Segment Start: RECORDS SHOWN

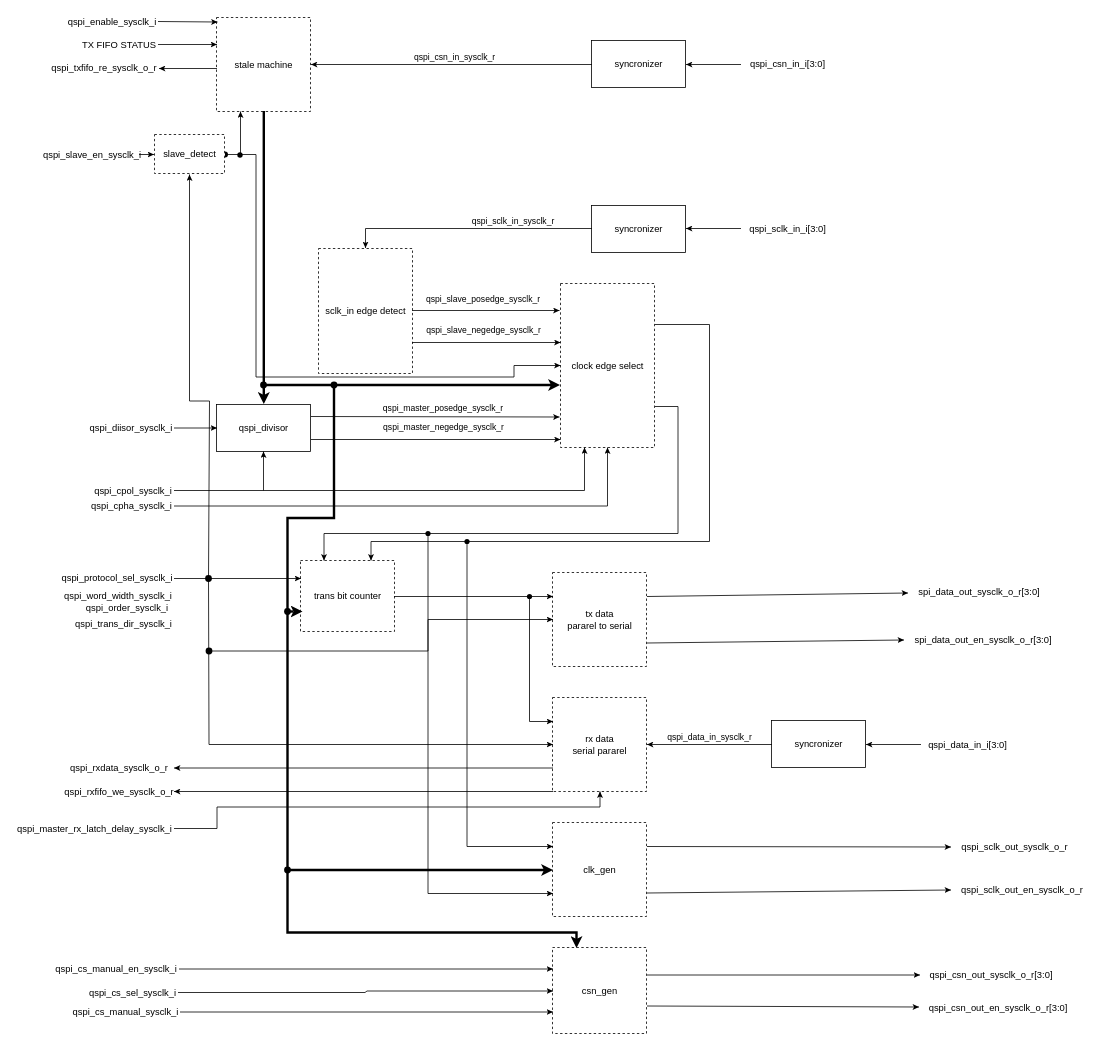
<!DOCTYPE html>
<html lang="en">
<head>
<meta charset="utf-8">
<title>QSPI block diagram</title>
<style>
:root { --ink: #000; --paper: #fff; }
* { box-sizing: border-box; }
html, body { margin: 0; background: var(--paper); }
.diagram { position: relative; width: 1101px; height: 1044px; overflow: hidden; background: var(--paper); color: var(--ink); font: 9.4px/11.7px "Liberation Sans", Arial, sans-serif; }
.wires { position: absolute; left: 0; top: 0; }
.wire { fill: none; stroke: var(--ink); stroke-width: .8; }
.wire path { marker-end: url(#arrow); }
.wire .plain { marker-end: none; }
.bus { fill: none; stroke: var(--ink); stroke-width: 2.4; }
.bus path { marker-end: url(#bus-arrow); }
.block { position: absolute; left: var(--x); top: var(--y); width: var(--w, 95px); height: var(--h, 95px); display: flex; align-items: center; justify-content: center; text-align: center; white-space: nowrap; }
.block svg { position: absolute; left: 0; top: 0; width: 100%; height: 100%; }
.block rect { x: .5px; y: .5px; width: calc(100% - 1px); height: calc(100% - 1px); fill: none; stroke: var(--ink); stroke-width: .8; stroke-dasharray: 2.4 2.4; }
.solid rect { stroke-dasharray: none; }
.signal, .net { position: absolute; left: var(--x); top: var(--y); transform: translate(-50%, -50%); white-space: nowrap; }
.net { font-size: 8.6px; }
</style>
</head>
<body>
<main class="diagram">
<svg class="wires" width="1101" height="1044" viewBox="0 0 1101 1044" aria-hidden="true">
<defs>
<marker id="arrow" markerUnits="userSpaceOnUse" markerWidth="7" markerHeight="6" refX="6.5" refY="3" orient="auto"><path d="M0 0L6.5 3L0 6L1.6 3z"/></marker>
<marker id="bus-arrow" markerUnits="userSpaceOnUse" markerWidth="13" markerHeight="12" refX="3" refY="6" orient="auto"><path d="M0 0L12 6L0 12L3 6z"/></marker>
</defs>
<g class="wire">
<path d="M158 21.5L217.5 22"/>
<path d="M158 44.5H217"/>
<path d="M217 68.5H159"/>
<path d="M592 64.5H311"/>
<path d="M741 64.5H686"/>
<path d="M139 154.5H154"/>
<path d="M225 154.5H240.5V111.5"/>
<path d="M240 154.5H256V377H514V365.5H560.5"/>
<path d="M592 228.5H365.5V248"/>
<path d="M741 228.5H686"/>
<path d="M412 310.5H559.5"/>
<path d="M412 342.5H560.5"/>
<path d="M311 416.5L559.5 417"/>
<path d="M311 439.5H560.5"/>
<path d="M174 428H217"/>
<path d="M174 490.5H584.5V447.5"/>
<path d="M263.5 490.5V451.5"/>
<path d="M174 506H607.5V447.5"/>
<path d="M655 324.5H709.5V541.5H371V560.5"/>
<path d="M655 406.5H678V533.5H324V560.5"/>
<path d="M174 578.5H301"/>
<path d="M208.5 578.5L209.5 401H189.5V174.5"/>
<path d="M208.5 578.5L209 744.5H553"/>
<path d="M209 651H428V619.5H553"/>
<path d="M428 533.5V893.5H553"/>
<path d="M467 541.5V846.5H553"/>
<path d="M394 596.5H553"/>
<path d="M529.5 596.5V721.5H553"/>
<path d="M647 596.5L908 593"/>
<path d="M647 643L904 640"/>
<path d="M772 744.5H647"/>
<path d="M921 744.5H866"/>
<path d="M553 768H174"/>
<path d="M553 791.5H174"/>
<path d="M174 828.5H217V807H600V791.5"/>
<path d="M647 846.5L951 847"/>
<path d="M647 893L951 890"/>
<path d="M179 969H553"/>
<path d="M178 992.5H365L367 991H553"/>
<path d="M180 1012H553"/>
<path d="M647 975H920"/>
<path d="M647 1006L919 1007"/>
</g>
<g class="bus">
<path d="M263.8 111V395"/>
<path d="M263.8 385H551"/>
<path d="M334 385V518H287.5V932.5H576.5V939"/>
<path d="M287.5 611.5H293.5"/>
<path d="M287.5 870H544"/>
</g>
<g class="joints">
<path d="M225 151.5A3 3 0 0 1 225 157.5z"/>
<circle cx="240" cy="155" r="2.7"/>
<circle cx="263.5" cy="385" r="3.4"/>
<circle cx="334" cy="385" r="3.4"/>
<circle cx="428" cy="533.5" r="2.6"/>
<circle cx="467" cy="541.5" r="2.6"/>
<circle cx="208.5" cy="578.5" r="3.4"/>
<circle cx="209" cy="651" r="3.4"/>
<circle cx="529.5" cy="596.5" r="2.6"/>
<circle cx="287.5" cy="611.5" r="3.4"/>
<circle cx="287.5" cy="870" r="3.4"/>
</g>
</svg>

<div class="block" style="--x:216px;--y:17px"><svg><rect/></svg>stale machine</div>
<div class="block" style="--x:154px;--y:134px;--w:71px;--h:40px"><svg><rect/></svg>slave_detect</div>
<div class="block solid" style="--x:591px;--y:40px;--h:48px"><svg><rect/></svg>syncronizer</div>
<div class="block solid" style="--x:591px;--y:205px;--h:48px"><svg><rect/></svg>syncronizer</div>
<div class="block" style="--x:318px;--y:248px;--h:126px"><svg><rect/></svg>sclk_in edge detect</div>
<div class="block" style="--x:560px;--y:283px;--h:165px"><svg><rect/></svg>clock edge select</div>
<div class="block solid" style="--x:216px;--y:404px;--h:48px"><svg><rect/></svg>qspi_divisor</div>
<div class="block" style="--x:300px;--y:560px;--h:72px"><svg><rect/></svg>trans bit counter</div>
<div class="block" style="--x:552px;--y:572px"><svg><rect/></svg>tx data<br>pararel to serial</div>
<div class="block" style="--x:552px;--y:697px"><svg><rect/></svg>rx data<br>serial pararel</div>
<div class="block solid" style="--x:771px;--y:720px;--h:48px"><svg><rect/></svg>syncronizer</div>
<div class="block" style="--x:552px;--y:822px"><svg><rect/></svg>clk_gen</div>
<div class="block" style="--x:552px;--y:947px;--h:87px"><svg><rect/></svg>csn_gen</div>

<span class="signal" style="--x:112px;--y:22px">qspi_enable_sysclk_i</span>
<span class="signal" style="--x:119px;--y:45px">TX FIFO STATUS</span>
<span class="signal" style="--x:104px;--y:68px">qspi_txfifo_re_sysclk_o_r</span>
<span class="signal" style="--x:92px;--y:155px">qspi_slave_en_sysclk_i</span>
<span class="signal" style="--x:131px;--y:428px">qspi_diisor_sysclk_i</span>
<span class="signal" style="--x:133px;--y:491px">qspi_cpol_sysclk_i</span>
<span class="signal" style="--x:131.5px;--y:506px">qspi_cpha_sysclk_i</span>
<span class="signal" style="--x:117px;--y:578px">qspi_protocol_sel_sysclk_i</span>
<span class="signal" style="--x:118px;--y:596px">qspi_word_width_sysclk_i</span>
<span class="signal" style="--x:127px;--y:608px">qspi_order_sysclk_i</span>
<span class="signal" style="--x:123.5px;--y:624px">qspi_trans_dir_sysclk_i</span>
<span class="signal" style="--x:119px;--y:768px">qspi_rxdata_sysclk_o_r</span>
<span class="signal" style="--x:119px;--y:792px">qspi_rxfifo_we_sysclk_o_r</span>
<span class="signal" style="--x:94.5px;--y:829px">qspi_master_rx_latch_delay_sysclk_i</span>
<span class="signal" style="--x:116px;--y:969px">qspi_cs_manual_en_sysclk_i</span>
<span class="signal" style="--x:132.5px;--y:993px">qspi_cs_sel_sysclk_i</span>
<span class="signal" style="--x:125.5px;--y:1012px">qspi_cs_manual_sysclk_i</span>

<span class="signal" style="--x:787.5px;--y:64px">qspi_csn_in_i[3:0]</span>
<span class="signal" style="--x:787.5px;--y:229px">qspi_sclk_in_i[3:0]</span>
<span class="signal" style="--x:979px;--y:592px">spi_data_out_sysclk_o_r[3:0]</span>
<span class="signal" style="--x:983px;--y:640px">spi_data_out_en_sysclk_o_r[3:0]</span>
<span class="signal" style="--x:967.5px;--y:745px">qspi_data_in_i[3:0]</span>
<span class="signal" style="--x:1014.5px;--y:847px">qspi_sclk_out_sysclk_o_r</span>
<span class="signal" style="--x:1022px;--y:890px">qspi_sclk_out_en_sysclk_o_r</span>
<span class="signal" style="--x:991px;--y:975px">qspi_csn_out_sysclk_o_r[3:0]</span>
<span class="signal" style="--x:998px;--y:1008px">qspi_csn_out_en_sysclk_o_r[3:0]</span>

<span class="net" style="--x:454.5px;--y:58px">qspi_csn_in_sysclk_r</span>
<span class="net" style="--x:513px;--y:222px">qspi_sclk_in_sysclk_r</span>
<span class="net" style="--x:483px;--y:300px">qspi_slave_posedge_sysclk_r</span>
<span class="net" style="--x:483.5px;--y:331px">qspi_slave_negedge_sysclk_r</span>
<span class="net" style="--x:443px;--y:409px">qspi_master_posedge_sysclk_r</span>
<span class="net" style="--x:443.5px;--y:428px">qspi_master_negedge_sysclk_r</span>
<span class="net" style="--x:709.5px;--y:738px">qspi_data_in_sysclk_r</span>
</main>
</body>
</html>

Segment End: RECORDS SHOWN

- AIM OF THE EXERCISE
From the records above, show each line that contains the word "circle".

- OUTPUT
<circle cx="240" cy="155" r="2.7"/>
<circle cx="263.5" cy="385" r="3.4"/>
<circle cx="334" cy="385" r="3.4"/>
<circle cx="428" cy="533.5" r="2.6"/>
<circle cx="467" cy="541.5" r="2.6"/>
<circle cx="208.5" cy="578.5" r="3.4"/>
<circle cx="209" cy="651" r="3.4"/>
<circle cx="529.5" cy="596.5" r="2.6"/>
<circle cx="287.5" cy="611.5" r="3.4"/>
<circle cx="287.5" cy="870" r="3.4"/>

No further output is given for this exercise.